───── DATA SHOWN ─────
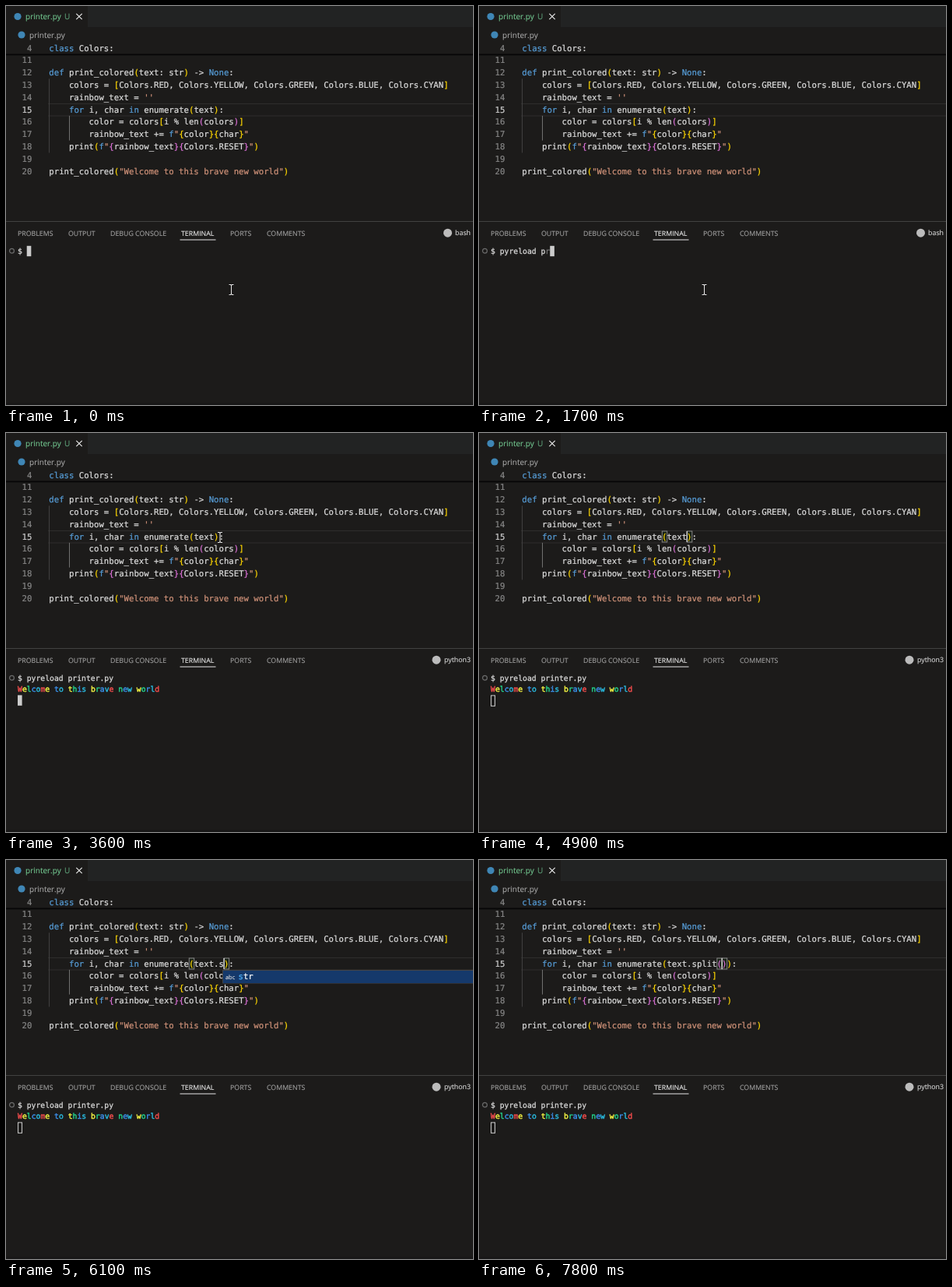
Animation, 600 px wide and 512 px high, one loop 8000 ms. Source, as an HTML page:

```html
<!DOCTYPE html>
<html lang="en">
<head>
<meta charset="utf-8">
<title>Editor and terminal</title>
<style>
html, body { margin: 0; width: 100%; height: 100%; overflow: hidden; background: #1c1b1a; }
svg { display: block; width: 600px; height: 512px; }
text { white-space: pre; text-rendering: geometricPrecision; color: #dcdcdc; }
text, tspan { fill: currentColor; stroke: currentColor; }
.code { font: 10.665px "DejaVu Sans Mono", monospace; stroke-width: .22; }
.term { font: 9.74px "DejaVu Sans Mono", monospace; stroke-width: .25; }
.output { stroke-width: .45; }
.ui { font: 10px "Open Sans", "Noto Sans", sans-serif; stroke-width: .1; }
.small { font: 8.8px "Open Sans", "Noto Sans", sans-serif; stroke-width: .12; }
.match rect { fill: #0064001a; stroke: #888; }
.word rect { fill: #575757b8; }
</style>
</head>
<body>
<svg id="stage" viewBox="0 0 600 512"></svg>
<script>
const LOOP = 8000;
const CELL = 6.42, LEFT = 55.3;     // editor grid
const TCELL = 5.864, TLEFT = 15;    // terminal grid
const stage = document.getElementById('stage');

function add(tag, attrs, parent = stage, content) {
  const el = document.createElementNS('http://www.w3.org/2000/svg', tag);
  for (const k in attrs) el.setAttribute(k, attrs[k]);
  if (content !== undefined) el.textContent = content;
  return parent.appendChild(el);
}
const rect = (x, y, width, height, fill, parent) => add('rect', { x, y, width, height, fill }, parent);
const label = (cls, x, y, str, color = '#dcdcdc', parent = stage) =>
  add('text', { class: cls, x, y, style: 'color:' + color }, parent, str);
const span = (parent, str, color) => add('tspan', { style: 'color:' + color }, parent, str);
const group = cls => add('g', cls ? { class: cls } : {});
const show = (el, on) => { el.style.display = on ? '' : 'none'; };

const lineTop = n => 125 + (n - 15) * 15.85;
const baseline = n => lineTop(n) + 11.6;
const colX = c => LEFT + c * CELL;
const termY = row => 318 + row * 14.3;

const PLAIN = '#dcdcdc', BLUE = '#569cd6', STRING = '#ce9178', BRACKETS = ['#ffd700', '#da70d6'];
const TOKEN = /(\b(?:def|class|for|in|None)\b|f(?="))|("[^"{]*"|'[^']*'|")|([[({])|([\])}])/g;

// Fill a text element with coloured spans
function paint(el, src) {
  el.textContent = '';
  let pos = 0, depth = 0;
  for (const m of src.matchAll(TOKEN)) {
    span(el, src.slice(pos, m.index), PLAIN);
    const color = m[1] ? BLUE : m[2] ? STRING : BRACKETS[(m[3] ? depth++ : --depth) % 2];
    span(el, m[0], color);
    pos = m.index + m[0].length;
  }
  span(el, src.slice(pos), PLAIN);
}

function codeLine(n, src, y = baseline(n)) {
  const number = label('code', 33.4, y, n, n === 15 ? '#cccccc' : '#858585');
  number.setAttribute('text-anchor', 'end');
  const el = label('code', LEFT, y, '');
  paint(el, src);
  return el;
}

// Tab strip and breadcrumb
rect(0, 0, 600, 512, '#1c1b1a');
rect(105, 0, 495, 27, '#222323');
add('circle', { cx: 15, cy: 13.5, r: 4.6, fill: '#3f86b5' });
label('ui', 25, 17, 'printer.py', '#73c991');
label('ui', 75, 17, 'U', '#5d9f78');
add('path', { d: 'M90.3 9.8l7.4 7.4m0-7.4l-7.4 7.4', stroke: '#e4e4e4', 'stroke-width': 1.2 });
add('circle', { cx: 20, cy: 37, r: 4.6, fill: '#3f86b5' });
label('ui', 30, 40.7, 'printer.py', '#a9a9a9');

// Editor
rect(54, 125, 546, 1, '#2e2d2c');
rect(54, 140.5, 546, 1, '#2e2d2c');
rect(55, lineTop(13), 1, lineTop(19) - lineTop(13), '#404040');
rect(81, lineTop(16), 1, lineTop(18) - lineTop(16), '#707070');
const words = group('word');
rect(colX(18), lineTop(12) + 1, 4 * CELL, 14.5, '', words);
rect(colX(29), lineTop(15) + 1, 4 * CELL, 14.5, '', words);
const match = group('match');
const marks = [0, 1].map(() => rect(0, 126, CELL, 14, '', match));

codeLine(4, 'class Colors:', 57.8);
rect(0, 61.5, 600, 1.5, '#060606');
rect(0, 63, 600, 1, '#151514');
const HEAD = '    for i, char in enumerate(text';
const lines = [
  '',
  'def print_colored(text: str) -> None:',
  '    colors = [Colors.RED, Colors.YELLOW, Colors.GREEN, Colors.BLUE, Colors.CYAN]',
  "    rainbow_text = ''",
  HEAD + '):',
  '        color = colors[i % len(colors)]',
  '        rainbow_text += f"{color}{char}"',
  '    print(f"{rainbow_text}{Colors.RESET}")',
  '',
  'print_colored("Welcome to this brave new world")'
].map((src, i) => codeLine(11 + i, src));
const loopLine = lines[4];

// Completion list
const popup = group();
rect(278, 141, 322, 17.5, '#454545', popup);
rect(279, 142, 321, 16, '#15396b', popup);
label('small', 282, 153, 'abc', '#e0e0e0', popup).style.fontSize = '7.4px';
const item = label('code', 298.5, 153.4, '', '#fff', popup);
span(item, 's', '#4db5ff');
span(item, 'tr', '#fff');

const caret = rect(0, 126, 1.3, 14, '#d8d8d8');

// Panel
rect(0, 276, 600, 1, '#414141');
[[15, 'PROBLEMS'], [80, 'OUTPUT'], [134, 'DEBUG CONSOLE'], [225, 'TERMINAL'], [288, 'PORTS'], [335, 'COMMENTS']]
  .forEach(([x, str]) => label('small', x, 295.2, str, str === 'TERMINAL' ? '#efefef' : '#a2a2a2'));
rect(223.5, 299.5, 46, 1, '#e7e7e7');
const shellIcon = add('circle', { cy: 291.2, r: 5.5, fill: '#bcbcbc' });
const shell = label('small', 597, 294.3, '');
shell.setAttribute('text-anchor', 'end');
rect(0, 509.5, 600, 2.5, '#171717');

// Terminal
add('circle', { cx: 7.5, cy: 314.3, r: 2.9, fill: 'none', stroke: '#6c6c6c', 'stroke-width': 1.2 });
const prompt = label('term', TLEFT, termY(0), '');
const typedSpan = span(prompt, '', PLAIN);
const freshSpan = span(prompt, '', '#777');
const output = label('term output', TLEFT, termY(1), '');
const RAINBOW = ['#f14c4c', '#f5f543', '#23d18b', '#3b8eea', '#29b8db'];
[...'Welcome to this brave new world'].forEach((ch, i) => span(output, ch, RAINBOW[i % 5]));
const cursor = rect(0, 0, 5.6, 13.4, '#cccccc');

const mouse = group();
const beam = 'M-3 -6.5h2l1 1l1 -1h2M0 -5.5v11M-3 6.5h2l1 -1l1 1h2';
add('path', { d: beam, fill: 'none', stroke: '#000', 'stroke-width': 2.4, opacity: .5 }, mouse);
add('path', { d: beam, fill: 'none', stroke: '#e8e8e8', 'stroke-width': 1.1 }, mouse);

// Timeline
const COMMAND = 'pyreload printer.py ';
const KEYS = [[0, 0], [200, 1], [300, 2], [500, 3], [600, 4], [700, 5], [900, 6], [1000, 7], [1200, 8],
  [1300, 9], [1500, 10], [1700, 11], [1800, 12], [1900, 13], [2000, 20]];
const ENTER = 2100, RUN = 2300, CLICK = 4000, ARROW = 4900;
const EDITS = [[CLICK, ''], [ARROW, ''], [5600, '.'], [6000, '.s'], [6200, '.sp'], [6400, '.spl'],
  [6600, '.spli'], [6800, '.split'], [7700, '.split()']];
const latest = (list, t) => list.filter(e => e[0] <= t).pop();

function drawTerminal(t) {
  const [at, count] = latest(KEYS, t);
  const fresh = count > 0 && count < 20 && t < at + 100 ? 1 : 0;
  typedSpan.textContent = '$ ' + COMMAND.slice(0, count - fresh);
  freshSpan.textContent = COMMAND.slice(count - fresh, count);

  const running = t >= RUN, row = running ? 2 : t >= ENTER ? 1 : 0;
  show(output, running);
  shell.textContent = running ? 'python3' : 'bash';
  shellIcon.setAttribute('cx', running ? 553 : 567.5);

  const hollow = t >= CLICK, inset = hollow ? .5 : 0;
  cursor.setAttribute('x', TLEFT + inset + (row ? 0 : (2 + count) * TCELL));
  cursor.setAttribute('y', termY(row) - 10.2 + inset);
  cursor.setAttribute('fill', hollow ? 'none' : '#cccccc');
  cursor.setAttribute('stroke', hollow ? '#cccccc' : 'none');
  cursor.setAttribute('width', hollow ? 5 : 5.6);
}

function drawEditor(t) {
  const [at, tail] = latest(EDITS, t) || [0, ''];
  const focused = t >= CLICK, called = tail.endsWith(')');
  const src = HEAD + tail;
  if (loopLine.textContent !== src + '):') paint(loopLine, src + '):');

  const col = src.length - (called ? 1 : 0) + (at === CLICK ? 1 : 0);
  caret.setAttribute('x', colX(col) - .6);
  show(caret, focused && (t - at) % 1000 < 500);

  const pair = called ? [src.length - 2, src.length - 1] : [HEAD.length - 5, src.length];
  marks.forEach((m, i) => m.setAttribute('x', colX(pair[i]) + .2));
  show(match, focused);
  show(words, t >= 5200 && t < 5600);
  show(popup, t >= 6100 && t < 6200);
}

function drawMouse(t) {
  const p = Math.min(1, Math.max(0, (Math.floor(t / 100) * 100 - 3000) / 600));
  const e = p * p * (3 - 2 * p);
  mouse.setAttribute('transform', `translate(${289.5 - 14.5 * e} ${364 - 230 * e})`);
  show(mouse, t < ARROW);
}

function frame() {
  const t = performance.now() % LOOP;
  drawTerminal(t);
  drawEditor(t);
  drawMouse(t);
  requestAnimationFrame(frame);
}
frame();
</script>
</body>
</html>
```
─────
| WORK INSTRUCTIONS |
Whenever the word "height" shows up in a line above, copy that line.

| RESULT OF THE EXERCISE |
html, body { margin: 0; width: 100%; height: 100%; overflow: hidden; background: #1c1b1a; }
svg { display: block; width: 600px; height: 512px; }
const rect = (x, y, width, height, fill, parent) => add('rect', { x, y, width, height, fill }, parent);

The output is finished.